Divorce always carries the risk of getting complicated when children are involved, and so a divorce involving a child who has been adopted by one or both of the parents can feel especially complicated. That said, California law is relatively straightforward with how adopted children are treated in a custody matter, at least in comparison to non-adopted children, and so the fact that a child is adopted should not necessary change the custody outlook based on that fact alone.

The Rights of Adoptive Parents in Custody Matters

Adoptions generally fall into one of two categories: 1) a stepparent who legally adopts the other parent’s biological child; or 2) two parents who are not biologically related to a child who adopt through a social service or agency.

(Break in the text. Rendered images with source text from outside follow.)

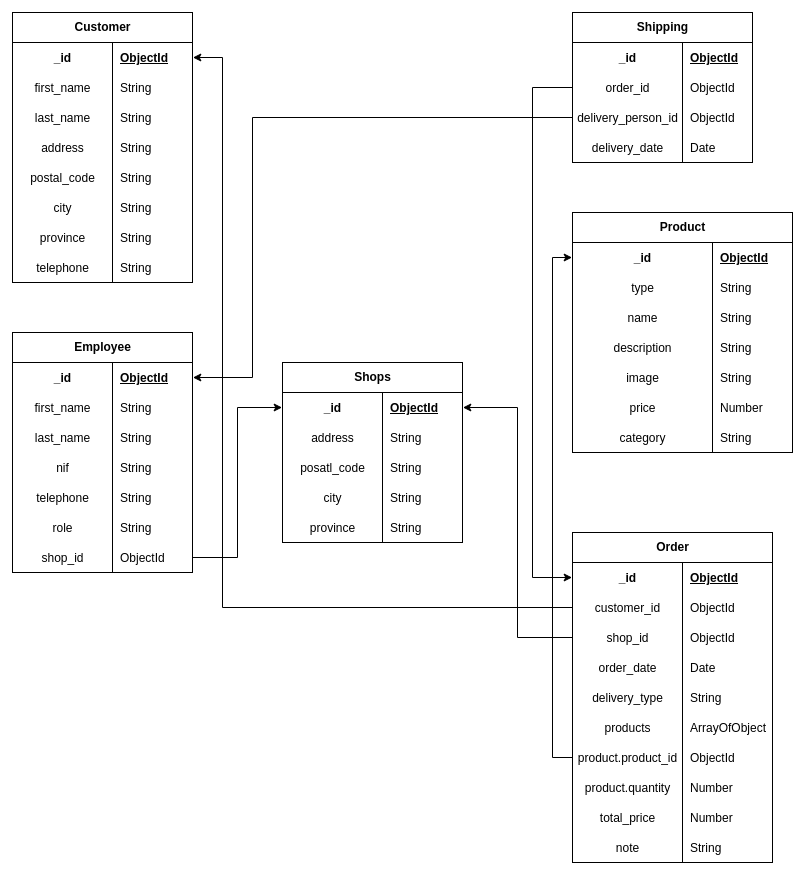
<!DOCTYPE html>
<html lang="en">
<head>
<meta charset="utf-8">
<title>Shop database schema</title>
<style>
  :root {
    --paper: #ffffff;
    --ink: #000000;
    --row: 30px;
  }
  * { box-sizing: border-box; margin: 0; padding: 0; }
  html, body { width: 805px; height: 875px; overflow: hidden; background: var(--paper); }
  .schema {
    position: relative;
    width: 805px;
    height: 875px;
    color: var(--ink);
    font: 12px/30px "Liberation Sans", Helvetica, Arial, sans-serif;
    white-space: nowrap;
  }
  .relations { position: absolute; inset: 0; fill: none; stroke: var(--ink); stroke-width: 1; }
  .relations marker path { fill: var(--ink); }
  .entity {
    position: absolute;
    border: 1px solid var(--ink);
    background: var(--paper);
  }
  .entity h2 {
    height: var(--row);
    border-bottom: 1px solid var(--ink);
    font-size: 12px;
    line-height: 29px;
    text-align: center;
  }
  .field { display: grid; grid-template-columns: var(--key) 1fr; height: var(--row); }
  .field:last-child { height: 29px; }
  .field dt { border-right: 1px solid var(--ink); text-align: center; }
  .field dd { padding-left: 7px; }
  .primary { font-weight: bold; }
  .primary dd { text-decoration: underline; }

  .customer { left: 12px; top: 12px; width: 181px; --key: 100px; }
  .employee { left: 12px; top: 332px; width: 181px; --key: 100px; }
  .shops { left: 282px; top: 362px; width: 181px; --key: 100px; }
  .shipping { left: 572px; top: 12px; width: 181px; --key: 110px; }
  .product { left: 572px; top: 212px; width: 221px; --key: 140px; }
  .order { left: 572px; top: 532px; width: 201px; --key: 110px; }
</style>
</head>
<body>
<main class="schema">
  <section class="entity customer">
    <h2>Customer</h2>
    <dl>
      <div class="field primary"><dt>_id</dt><dd>ObjectId</dd></div>
      <div class="field"><dt>first_name</dt><dd>String</dd></div>
      <div class="field"><dt>last_name</dt><dd>String</dd></div>
      <div class="field"><dt>address</dt><dd>String</dd></div>
      <div class="field"><dt>postal_code</dt><dd>String</dd></div>
      <div class="field"><dt>city</dt><dd>String</dd></div>
      <div class="field"><dt>province</dt><dd>String</dd></div>
      <div class="field"><dt>telephone</dt><dd>String</dd></div>
    </dl>
  </section>

  <section class="entity employee">
    <h2>Employee</h2>
    <dl>
      <div class="field primary"><dt>_id</dt><dd>ObjectId</dd></div>
      <div class="field"><dt>first_name</dt><dd>String</dd></div>
      <div class="field"><dt>last_name</dt><dd>String</dd></div>
      <div class="field"><dt>nif</dt><dd>String</dd></div>
      <div class="field"><dt>telephone</dt><dd>String</dd></div>
      <div class="field"><dt>role</dt><dd>String</dd></div>
      <div class="field"><dt>shop_id</dt><dd>ObjectId</dd></div>
    </dl>
  </section>

  <section class="entity shops">
    <h2>Shops</h2>
    <dl>
      <div class="field primary"><dt>_id</dt><dd>ObjectId</dd></div>
      <div class="field"><dt>address</dt><dd>String</dd></div>
      <div class="field"><dt>posatl_code</dt><dd>String</dd></div>
      <div class="field"><dt>city</dt><dd>String</dd></div>
      <div class="field"><dt>province</dt><dd>String</dd></div>
    </dl>
  </section>

  <section class="entity shipping">
    <h2>Shipping</h2>
    <dl>
      <div class="field primary"><dt>_id</dt><dd>ObjectId</dd></div>
      <div class="field"><dt>order_id</dt><dd>ObjectId</dd></div>
      <div class="field"><dt>delivery_person_id</dt><dd>ObjectId</dd></div>
      <div class="field"><dt>delivery_date</dt><dd>Date</dd></div>
    </dl>
  </section>

  <section class="entity product">
    <h2>Product</h2>
    <dl>
      <div class="field primary"><dt>_id</dt><dd>ObjectId</dd></div>
      <div class="field"><dt>type</dt><dd>String</dd></div>
      <div class="field"><dt>name</dt><dd>String</dd></div>
      <div class="field"><dt>description</dt><dd>String</dd></div>
      <div class="field"><dt>image</dt><dd>String</dd></div>
      <div class="field"><dt>price</dt><dd>Number</dd></div>
      <div class="field"><dt>category</dt><dd>String</dd></div>
    </dl>
  </section>

  <section class="entity order">
    <h2>Order</h2>
    <dl>
      <div class="field primary"><dt>_id</dt><dd>ObjectId</dd></div>
      <div class="field"><dt>customer_id</dt><dd>ObjectId</dd></div>
      <div class="field"><dt>shop_id</dt><dd>ObjectId</dd></div>
      <div class="field"><dt>order_date</dt><dd>Date</dd></div>
      <div class="field"><dt>delivery_type</dt><dd>String</dd></div>
      <div class="field"><dt>products</dt><dd>ArrayOfObject</dd></div>
      <div class="field"><dt>product.product_id</dt><dd>ObjectId</dd></div>
      <div class="field"><dt>product.quantity</dt><dd>Number</dd></div>
      <div class="field"><dt>total_price</dt><dd>Number</dd></div>
      <div class="field"><dt>note</dt><dd>String</dd></div>
    </dl>
  </section>

  <svg class="relations" width="805" height="875" viewBox="0 0 805 875" aria-hidden="true">
    <defs>
      <marker id="arrow" markerUnits="userSpaceOnUse" markerWidth="10" markerHeight="10" refX="8" refY="5" orient="auto">
        <path d="M8 5 L1 8.5 L2.8 5 L1 1.5 Z"/>
      </marker>
    </defs>
    <g marker-end="url(#arrow)">
      <path class="order-customer" marker-end="url(#arrow)" d="M572.5 607.5H222.5V57.5H194"/>
      <path class="shipping-employee" marker-end="url(#arrow)" d="M572.5 117.5H252.5V377.5H194"/>
      <path class="employee-shop" marker-end="url(#arrow)" d="M192.5 557.5H237.5V407.5H281"/>
      <path class="order-shop" marker-end="url(#arrow)" d="M572.5 637.5H517.5V407.5H464"/>
      <path class="shipping-order" marker-end="url(#arrow)" d="M572.5 87.5H532.5V577.5H571"/>
      <path class="order-product" marker-end="url(#arrow)" d="M572.5 757.5H552.5V257.5H571"/>
    </g>
  </svg>
</main>
</body>
</html>
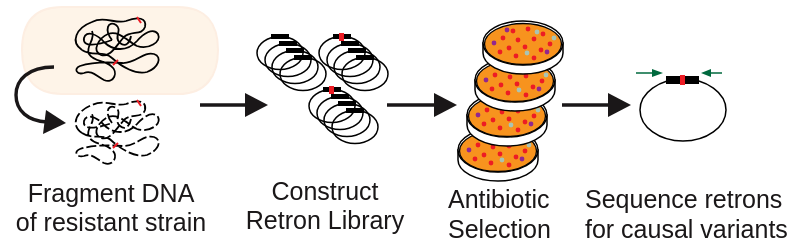
<!DOCTYPE html>
<html lang="en">
<head>
<meta charset="utf-8">
<title>Retron library workflow</title>
<style>
:root {
  --ink: #1a1718;
  --line: #000;
  --paper: #fff;
  --cell: #fef4e8;
  --cell-edge: #fdeee2;
  --agar: #f7931e;
  --variant: #ed1c24;
  --colony-purple: #92278f;
  --colony-pale: #a9c4b4;
  --primer: #00693e;
}
* { box-sizing: border-box; margin: 0; }
body { width: 800px; height: 245px; overflow: hidden; background: var(--paper); }
.workflow { position: relative; width: 800px; height: 245px; overflow: hidden; }
.diagram { position: absolute; inset: 0; display: block; }
.captions {
  position: absolute; inset: 0;
  display: grid;
  grid-template-columns: 222px 226px 137px 215px;
  align-items: start;
  padding: 0;
  list-style: none;
  font: 25px/29px "Liberation Sans", Arial, sans-serif;
  color: var(--ink);
  white-space: nowrap;
}
.fragment { padding-top: 179px; text-align: center; }
.construct { padding: 177px 20px 0 0; text-align: center; }
.select, .sequence { padding-top: 184px; line-height: 30px; }

.cell { fill: var(--cell); stroke: var(--cell-edge); stroke-width: 2; }
.strand { fill: none; stroke: var(--line); stroke-width: 1.8; stroke-linejoin: round; }
.fragmented { stroke-dasharray: 10 3; }
.mutation { stroke: var(--variant); stroke-width: 2; }
.arrow { fill: none; stroke: var(--ink); stroke-width: 3.4; }
.head { fill: var(--ink); }
.ring { fill: none; stroke: var(--line); stroke-width: 1.5; }
.insert { fill: var(--line); }
.variant { fill: var(--variant); }
.glass { fill: var(--paper); stroke: var(--line); stroke-width: 1.5; }
.agar { fill: var(--agar); stroke: var(--line); stroke-width: 1.3; }
.red { fill: var(--variant); }
.purple { fill: var(--colony-purple); }
.pale { fill: var(--colony-pale); }
.primer { stroke: var(--primer); stroke-width: 1.6; }
.primer-head { fill: var(--primer); }
</style>
</head>
<body>
<main class="workflow">
  <svg class="diagram" width="800" height="245" viewBox="0 0 800 245" role="img" aria-label="Four step workflow from fragmented DNA to sequenced retrons">
    <defs>
      <g id="genome">
        <path d="M82 50C70 42 76 28 92 22C104 16 116 24 126 21C138 16 147 18 145 27C142 36 131 30 124 37C116 46 110 58 101 55C91 51 99 38 108 34C120 30 128 42 137 46C148 50 162 42 158 34C153 27 143 34 137 41C126 53 112 50 104 42C97 34 86 30 84 38C82 48 98 45 112 40"/>
        <path d="M82 50C92 57 104 50 112 58C122 67 136 75 147 72C158 68 163 57 154 54C143 51 136 64 122 63C108 62 92 62 80 66C73 69 77 75 84 73C92 70 96 76 104 80C114 84 119 72 111 66C104 60 94 62 89 54C85 46 96 40 92 31"/>
        <path d="M112 40C104 30 108 20 116 25C123 30 113 37 120 43C126 48 130 42 131 36"/>
      </g>
      <g id="mutations">
        <path d="M137 17L141 23M113 65L118 60"/>
      </g>
      <g id="plasmid">
        <ellipse class="ring" cy="16" rx="23" ry="16.5"/>
        <rect class="insert" x="-9" y="-3" width="18" height="5"/>
      </g>
      <g id="plasmid-stack">
        <use href="#plasmid"/>
        <use href="#plasmid" x="8" y="7"/>
        <use href="#plasmid" x="15" y="14"/>
        <use href="#plasmid" x="23" y="21"/>
      </g>
      <g id="dish">
        <path class="glass" d="M-40 0V10A40 21 0 0 0 40 10V0Z"/>
        <ellipse class="glass" rx="40" ry="22"/>
        <ellipse class="agar" cy="1" rx="38.5" ry="20.5"/>
        <g class="red">
          <circle cx="-10" cy="-12" r="2.4"/><circle cx="5" cy="-14" r="2.4"/>
          <circle cx="20" cy="-9" r="2.4"/><circle cx="-20" cy="-5" r="2.4"/>
          <circle cx="-5" cy="-3" r="2.4"/><circle cx="11" cy="-4" r="2.4"/>
          <circle cx="27" cy="1" r="2.4"/><circle cx="-14" cy="5" r="2.4"/>
          <circle cx="2" cy="4" r="2.4"/><circle cx="18" cy="7" r="2.4"/>
          <circle cx="-23" cy="9" r="2.4"/><circle cx="-7" cy="13" r="2.4"/>
          <circle cx="11" cy="15" r="2.4"/>
        </g>
        <g class="purple">
          <circle cx="-29" cy="0" r="2.4"/><circle cx="-16" cy="-13" r="2.4"/><circle cx="24" cy="9" r="2.4"/>
        </g>
        <g class="pale">
          <circle cx="14" cy="-11" r="2.4"/><circle cx="4" cy="10" r="2.4"/><circle cx="31" cy="-5" r="2.4"/>
        </g>
      </g>
      <path id="arrowhead" class="head" d="M0 -12L23 0L0 12Z"/>
    </defs>

    <g id="fragment-drawing">
      <path class="cell" d="M62 7H178C206 7 218 24 218 50S206 94 178 94H62C34 94 22 77 22 50S34 7 62 7Z"/>
      <use class="strand" href="#genome"/>
      <use class="mutation" href="#mutations"/>
      <use class="strand fragmented" href="#genome" y="83"/>
      <use class="mutation" href="#mutations" y="83"/>
      <path class="arrow" d="M54 67C28 67 16 80 16 95C16 111 28 121 47 122"/>
      <path class="head" d="M46 110L66 123L43 134Z"/>
    </g>

    <g id="step-arrows">
      <path class="arrow" d="M200 105H247M387 105H437M562 105H611"/>
      <use href="#arrowhead" x="245" y="105"/>
      <use href="#arrowhead" x="434" y="105"/>
      <use href="#arrowhead" x="608" y="105"/>
    </g>

    <g id="library-drawing">
      <use href="#plasmid-stack" x="280" y="37"/>
      <use href="#plasmid-stack" x="342" y="37"/>
      <rect class="variant" x="339" y="33" width="5" height="8"/>
      <use href="#plasmid-stack" x="332" y="90"/>
      <rect class="variant" x="329" y="86" width="5" height="8"/>
    </g>

    <g id="selection-drawing">
      <use href="#dish" x="498" y="150"/>
      <use href="#dish" x="507" y="115"/>
      <use href="#dish" x="515" y="80"/>
      <use href="#dish" x="523" y="43"/>
    </g>

    <g id="sequencing-drawing">
      <ellipse class="ring" cx="683" cy="110" rx="43" ry="31"/>
      <rect class="insert" x="666" y="76" width="33" height="8"/>
      <rect class="variant" x="680" y="75" width="5" height="10"/>
      <path class="primer" d="M636 73H654M722 73H709"/>
      <path class="primer-head" d="M652 69L663 73L652 77ZM711 69L701 73L711 77Z"/>
    </g>
  </svg>

  <ol class="captions">
    <li class="fragment">Fragment DNA<br>of resistant strain</li>
    <li class="construct">Construct<br>Retron Library</li>
    <li class="select">Antibiotic<br>Selection</li>
    <li class="sequence">Sequence retrons<br>for causal variants</li>
  </ol>
</main>
</body>
</html>
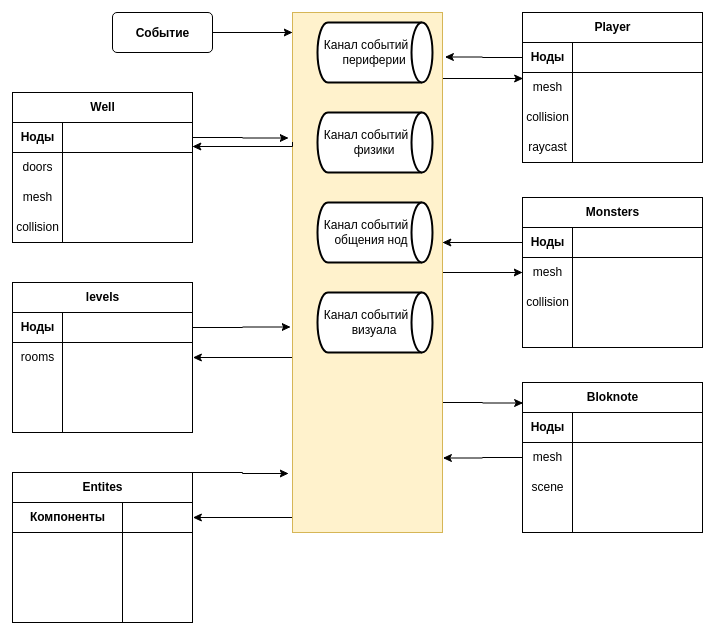
<!DOCTYPE html>
<html lang="ru">
<head>
<meta charset="utf-8">
<title>Схема каналов событий</title>
<style>
:root {
  --ink: #000;
  --paper: #fff;
  --bus-fill: #fff2cc;
  --bus-line: #d6b656;
}
* { box-sizing: border-box; margin: 0; padding: 0; }
body { background: var(--paper); overflow: hidden; }
.diagram {
  position: relative;
  width: 715px;
  height: 635px;
  overflow: hidden;
  background: var(--paper);
  color: var(--ink);
  font: 12px/14px "Liberation Sans", Arial, sans-serif;
}
.event {
  position: absolute;
  left: 112px;
  top: 12px;
  width: 101px;
  height: 41px;
  border: 1px solid var(--ink);
  border-radius: 5px;
  display: flex;
  align-items: center;
  justify-content: center;
  font-weight: bold;
}
.bus {
  position: absolute;
  left: 292px;
  top: 12px;
  width: 151px;
  height: 521px;
  padding: 8px 23px;
  background: var(--bus-fill);
  border: 1px solid var(--bus-line);
  display: flex;
  flex-direction: column;
  gap: 26px;
}
.channel { position: relative; width: 118px; height: 64px; flex: none; }
.channel svg { position: absolute; left: 0; top: 0; }
.channel p {
  position: absolute;
  left: 0;
  top: 17px;
  width: 100px;
  text-align: center;
  line-height: 15px;
  white-space: nowrap;
}
.channel span { display: block; position: relative; left: var(--shift, 8px); }
.entity {
  --key: 50px;
  position: absolute;
  width: 181px;
  height: 151px;
  border: 1px solid var(--ink);
  display: grid;
  grid-template: 30px 30px 1fr / var(--key) 1fr;
}
.entity h2 {
  grid-column: 1 / -1;
  border-bottom: 1px solid var(--ink);
  font-size: 12px;
  line-height: 29px;
  text-align: center;
}
.entity h3, .entity ul { border-right: 1px solid var(--ink); text-align: center; }
.entity h3, .entity .value { border-bottom: 1px solid var(--ink); }
.entity h3 { font-size: 12px; line-height: 29px; }
.entity ul { list-style: none; }
.entity li { height: 30px; line-height: 29px; }
.left { left: 12px; }
.right { left: 522px; }
.well { top: 92px; }
.levels { top: 282px; }
.entites { top: 472px; --key: 110px; }
.player { top: 12px; }
.monsters { top: 197px; }
.bloknote { top: 382px; }
.links { position: absolute; left: 0; top: 0; }
</style>
</head>
<body>
<main class="diagram">
  <div class="event">Событие</div>

  <section class="bus">
    <div class="channel">
      <svg width="118" height="64" fill="var(--paper)" stroke="var(--ink)" stroke-width="2">
        <defs>
          <g id="cylinder">
            <path d="M106 1.5H12C6 1.5 1.5 15 1.5 31.5S6 61.5 12 61.5H106"/>
            <ellipse cx="106" cy="31.5" rx="10.5" ry="30"/>
          </g>
        </defs>
        <use href="#cylinder"/>
      </svg>
      <p>Канал событий <span>периферии</span></p>
    </div>
    <div class="channel">
      <svg width="118" height="64" fill="var(--paper)" stroke="var(--ink)" stroke-width="2"><use href="#cylinder"/></svg>
      <p>Канал событий <span>физики</span></p>
    </div>
    <div class="channel" style="--shift:5px">
      <svg width="118" height="64" fill="var(--paper)" stroke="var(--ink)" stroke-width="2"><use href="#cylinder"/></svg>
      <p>Канал событий <span>общения нод</span></p>
    </div>
    <div class="channel">
      <svg width="118" height="64" fill="var(--paper)" stroke="var(--ink)" stroke-width="2"><use href="#cylinder"/></svg>
      <p>Канал событий <span>визуала</span></p>
    </div>
  </section>

  <section class="entity left well">
    <h2>Well</h2>
    <h3>Ноды</h3><div class="value"></div>
    <ul><li>doors</li><li>mesh</li><li>collision</li></ul>
  </section>
  <section class="entity left levels">
    <h2>levels</h2>
    <h3>Ноды</h3><div class="value"></div>
    <ul><li>rooms</li></ul>
  </section>
  <section class="entity left entites">
    <h2>Entites</h2>
    <h3>Компоненты</h3><div class="value"></div>
    <ul></ul>
  </section>
  <section class="entity right player">
    <h2>Player</h2>
    <h3>Ноды</h3><div class="value"></div>
    <ul><li>mesh</li><li>collision</li><li>raycast</li></ul>
  </section>
  <section class="entity right monsters">
    <h2>Monsters</h2>
    <h3>Ноды</h3><div class="value"></div>
    <ul><li>mesh</li><li>collision</li></ul>
  </section>
  <section class="entity right bloknote">
    <h2>Bloknote</h2>
    <h3>Ноды</h3><div class="value"></div>
    <ul><li>mesh</li><li>scene</li></ul>
  </section>

  <svg class="links" width="715" height="635" fill="none" stroke="var(--ink)" aria-hidden="true">
    <defs>
      <marker id="arrow" markerUnits="userSpaceOnUse" markerWidth="10" markerHeight="10" refX="8" refY="5" orient="auto">
        <path d="M0.5 1.5L8 5L0.5 8.5L2.3 5Z" fill="var(--ink)" stroke="var(--ink)"/>
      </marker>
    </defs>
    <g marker-end="url(#arrow)">
      <path d="M213 32.5H291.5"/>
      <path d="M193 137.5H242.5V138H287.5"/>
      <path d="M292.5 142V146.5H193.5"/>
      <path d="M193 327.5H242.5V327H289.5"/>
      <path d="M292 357.5H194"/>
      <path d="M193 472.5H242.5V473.5H287.5"/>
      <path d="M292 517.5H194"/>
      <path d="M522 57.5H482.5V57H446"/>
      <path d="M443 78.5H522"/>
      <path d="M522 242.5H443.5"/>
      <path d="M443 272.5H521.5"/>
      <path d="M443 402.5H482.5V403H522"/>
      <path d="M522 457.5H482.5V458H444"/>
    </g>
  </svg>
</main>
</body>
</html>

In either case, once the adoption is complete, California law will consider the adoptive parent to be a legal parent of the child, and any non-custodial birth parents will lose their parental rights.

What this means is that an adoptive parent should be treated like any other parent in the eyes of the law for purposes of custody. For example, if a husband adopted his wife’s biological son, then the husband would have the right to pursue custody rights as if he were the biological father, and the actual biological father will not have this same right.

Analyzing the Best Interests of the Child

That said, California will make a custody determination based on the best interests of the child, which incorporates a wide range of factors relating to the ongoing relationship between the parents and the child. Thus, if the adoptive father has only been in the son’s life for six months prior to the divorce, and the biological mother had raised the son for 15 years, then this would factor in favor of custody with the mother. But, it is important to remember that there a whole host of factors that the court will consider in analyzing the best interests of the child, and if other factors go against the mother - for example, substance abuse or a history of domestic violence - the court would consider those as well, and may ultimately award sole physical custody to an adoptive parent in such circumstances.

Get Help in Your Custody Matter

The Pasadena family law attorneys at Kearney Baker work with clients across Southern California in helping them reach the best possible results for parents and children alike. For help with any family law matter you are facing, please contact the experienced, compassionate family law attorneys at Kearney Baker today at 626-768-2945.